obey an order of the Court. The Order also informed Plaintiff that failure to inform the Court of
an address change may result in the dismissal of this case. On April 24, 2017, a packet mailed to
Plaintiff’s address of record including a blank IFP application and the order directing him to file
his IFP application (ECF No. 5) was returned to the Court as undeliverable. ECF No. 6. To
date, Plaintiff has not submitted an IFP application nor has he paid the $400 filing fee.
Although pro se pleadings are to be construed liberally, a pro se litigant is not excused
from complying with substantive and procedural law. Burgs v. Sissel, 745 F.2d 526, 528 (8th
Cir. 1984). Local Rule 5.5(c)(2) states in pertinent part:
It is the duty of any party not represented by counsel to promptly notify the
Clerk and the other parties to the proceedings of any change in his or her
address, to monitor the progress of the case, and to prosecute or defend the
action diligently . . . If any communication from the Court to a pro se plaintiff is
not responded to within thirty (30) days, the case may be dismissed without
prejudice.
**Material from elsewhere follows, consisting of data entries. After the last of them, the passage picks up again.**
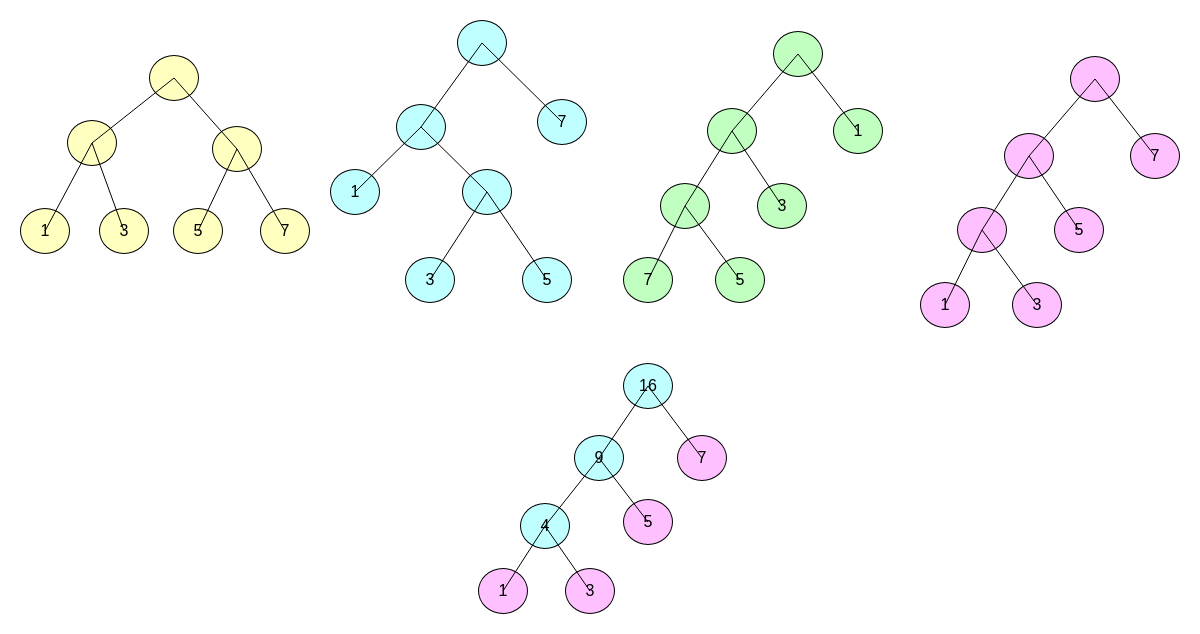
<!DOCTYPE html>
<html lang="en">
<head>
<meta charset="utf-8">
<title>Binary merge trees</title>
<style>
:root {
  --paper: #ffffff;
  --ink: #000000;
  --yellow: #ffffc0;
  --cyan: #c0ffff;
  --green: #c0ffc0;
  --pink: #ffc0ff;
}
* { box-sizing: border-box; }
html, body { margin: 0; }
body { width: 1200px; height: 634px; overflow: hidden; background: var(--paper); }
.diagram {
  position: relative; width: 1200px; height: 634px; overflow: hidden;
  color: var(--ink); font: 16px/1 "Liberation Sans", Arial, sans-serif;
}
.node {
  position: absolute; left: var(--x); top: var(--y);
  width: 50px; height: 46px; margin: -23px 0 0 -25px;
  display: flex; align-items: center; justify-content: center;
  border: 1px solid var(--ink); border-radius: 50%; background: var(--fill);
}
.yellow { --fill: var(--yellow); }
.cyan { --fill: var(--cyan); }
.green { --fill: var(--green); }
.pink { --fill: var(--pink); }
.edges { position: absolute; left: 0; top: 0; fill: none; stroke: var(--ink); stroke-width: 1; }
</style>
</head>
<body>
<main class="diagram">
  <section class="tree" aria-label="Balanced tree">
    <div class="node yellow" style="--x:174px;--y:78px"></div>
    <div class="node yellow" style="--x:92px;--y:143px"></div>
    <div class="node yellow" style="--x:237px;--y:149px"></div>
    <div class="node yellow" style="--x:45px;--y:231px">1</div>
    <div class="node yellow" style="--x:124px;--y:231px">3</div>
    <div class="node yellow" style="--x:198px;--y:231px">5</div>
    <div class="node yellow" style="--x:285px;--y:231px">7</div>
  </section>

  <section class="tree" aria-label="Zigzag tree">
    <div class="node cyan" style="--x:482px;--y:43px"></div>
    <div class="node cyan" style="--x:421px;--y:127px"></div>
    <div class="node cyan" style="--x:562px;--y:122px">7</div>
    <div class="node cyan" style="--x:355px;--y:192px">1</div>
    <div class="node cyan" style="--x:487px;--y:192px"></div>
    <div class="node cyan" style="--x:430px;--y:280px">3</div>
    <div class="node cyan" style="--x:547px;--y:280px">5</div>
  </section>

  <section class="tree" aria-label="Left-leaning tree, largest leaves deepest">
    <div class="node green" style="--x:798px;--y:54px"></div>
    <div class="node green" style="--x:732px;--y:131px"></div>
    <div class="node green" style="--x:858px;--y:131px">1</div>
    <div class="node green" style="--x:685px;--y:206px"></div>
    <div class="node green" style="--x:782px;--y:206px">3</div>
    <div class="node green" style="--x:648px;--y:280px">7</div>
    <div class="node green" style="--x:740px;--y:280px">5</div>
  </section>

  <section class="tree" aria-label="Left-leaning tree, smallest leaves deepest">
    <div class="node pink" style="--x:1095px;--y:79px"></div>
    <div class="node pink" style="--x:1029px;--y:156px"></div>
    <div class="node pink" style="--x:1155px;--y:156px">7</div>
    <div class="node pink" style="--x:982px;--y:230px"></div>
    <div class="node pink" style="--x:1079px;--y:230px">5</div>
    <div class="node pink" style="--x:945px;--y:305px">1</div>
    <div class="node pink" style="--x:1037px;--y:305px">3</div>
  </section>

  <section class="tree" aria-label="Tree with summed weights">
    <div class="node cyan" style="--x:648px;--y:386px">16</div>
    <div class="node cyan" style="--x:599px;--y:458px">9</div>
    <div class="node pink" style="--x:702px;--y:458px">7</div>
    <div class="node cyan" style="--x:545px;--y:526px">4</div>
    <div class="node pink" style="--x:648px;--y:522px">5</div>
    <div class="node pink" style="--x:503px;--y:591px">1</div>
    <div class="node pink" style="--x:590px;--y:591px">3</div>
  </section>

  <svg class="edges" width="1200" height="634" viewBox="0 0 1200 634" aria-hidden="true">
    <g>
      <polyline points="92,143 174,78 237,149"/>
      <polyline points="45,231 92,143 124,231"/>
      <polyline points="198,231 237,149 285,231"/>
    </g>
    <g>
      <polyline points="421,127 482,43 562,122"/>
      <polyline points="355,192 421,127 487,192"/>
      <polyline points="430,280 487,192 547,280"/>
    </g>
    <g>
      <polyline points="732,131 798,54 858,131"/>
      <polyline points="685,206 732,131 782,206"/>
      <polyline points="648,280 685,206 740,280"/>
    </g>
    <g>
      <polyline points="1029,156 1095,79 1155,156"/>
      <polyline points="982,230 1029,156 1079,230"/>
      <polyline points="945,305 982,230 1037,305"/>
    </g>
    <g>
      <polyline points="599,458 648,386 702,458"/>
      <polyline points="545,526 599,458 648,522"/>
      <polyline points="503,591 545,526 590,591"/>
    </g>
  </svg>
</main>
</body>
</html>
Any party proceeding pro se shall be expected to be familiar with
and follow the Federal Rules of Civil Procedure.
Local Rule 5.5(c)(2).
Additionally, the Federal Rules of Civil Procedure specifically contemplate dismissal of a
case on the grounds that the plaintiff failed to prosecute or failed to comply with orders of the
court. FED. R. CIV. P. 41(b); Link v. Wabash R.R. Co., 370 U.S. 626, 630-31 (1962) (stating the
district court possesses the power to dismiss sua sponte under Rule 41(b)). Pursuant to Rule
41(b), a district court has the power to dismiss an action based on “the plaintiff's failure to
comply with any court order” Brown v. Frey, 806 F.2d 801, 803-04 (8th Cir. 1986) (emphasis
In the present case, Plaintiff has failed to prosecute this matter and has failed to keep the
Court informed of his current address. Therefore, pursuant to Federal Rule of Civil Procedure
41(b) and Local Rule 5.5(c)(2), the Court finds that this case should be dismissed. Accordingly,
Plaintiff’s Complaint (ECF No. 1) is DISMISSED WITHOUT PREJUDICE.
IT IS SO ORDERED, this 31st day of May, 2017.
/s/ Susan O. Hickey
Susan O. Hickey
United States District Judge
Disclaimer: Justia Dockets & Filings provides public litigation records from the federal appellate and district courts. These filings and docket sheets should not be considered findings of fact or liability, nor do they necessarily reflect the view of Justia.
Why Is My Information Online?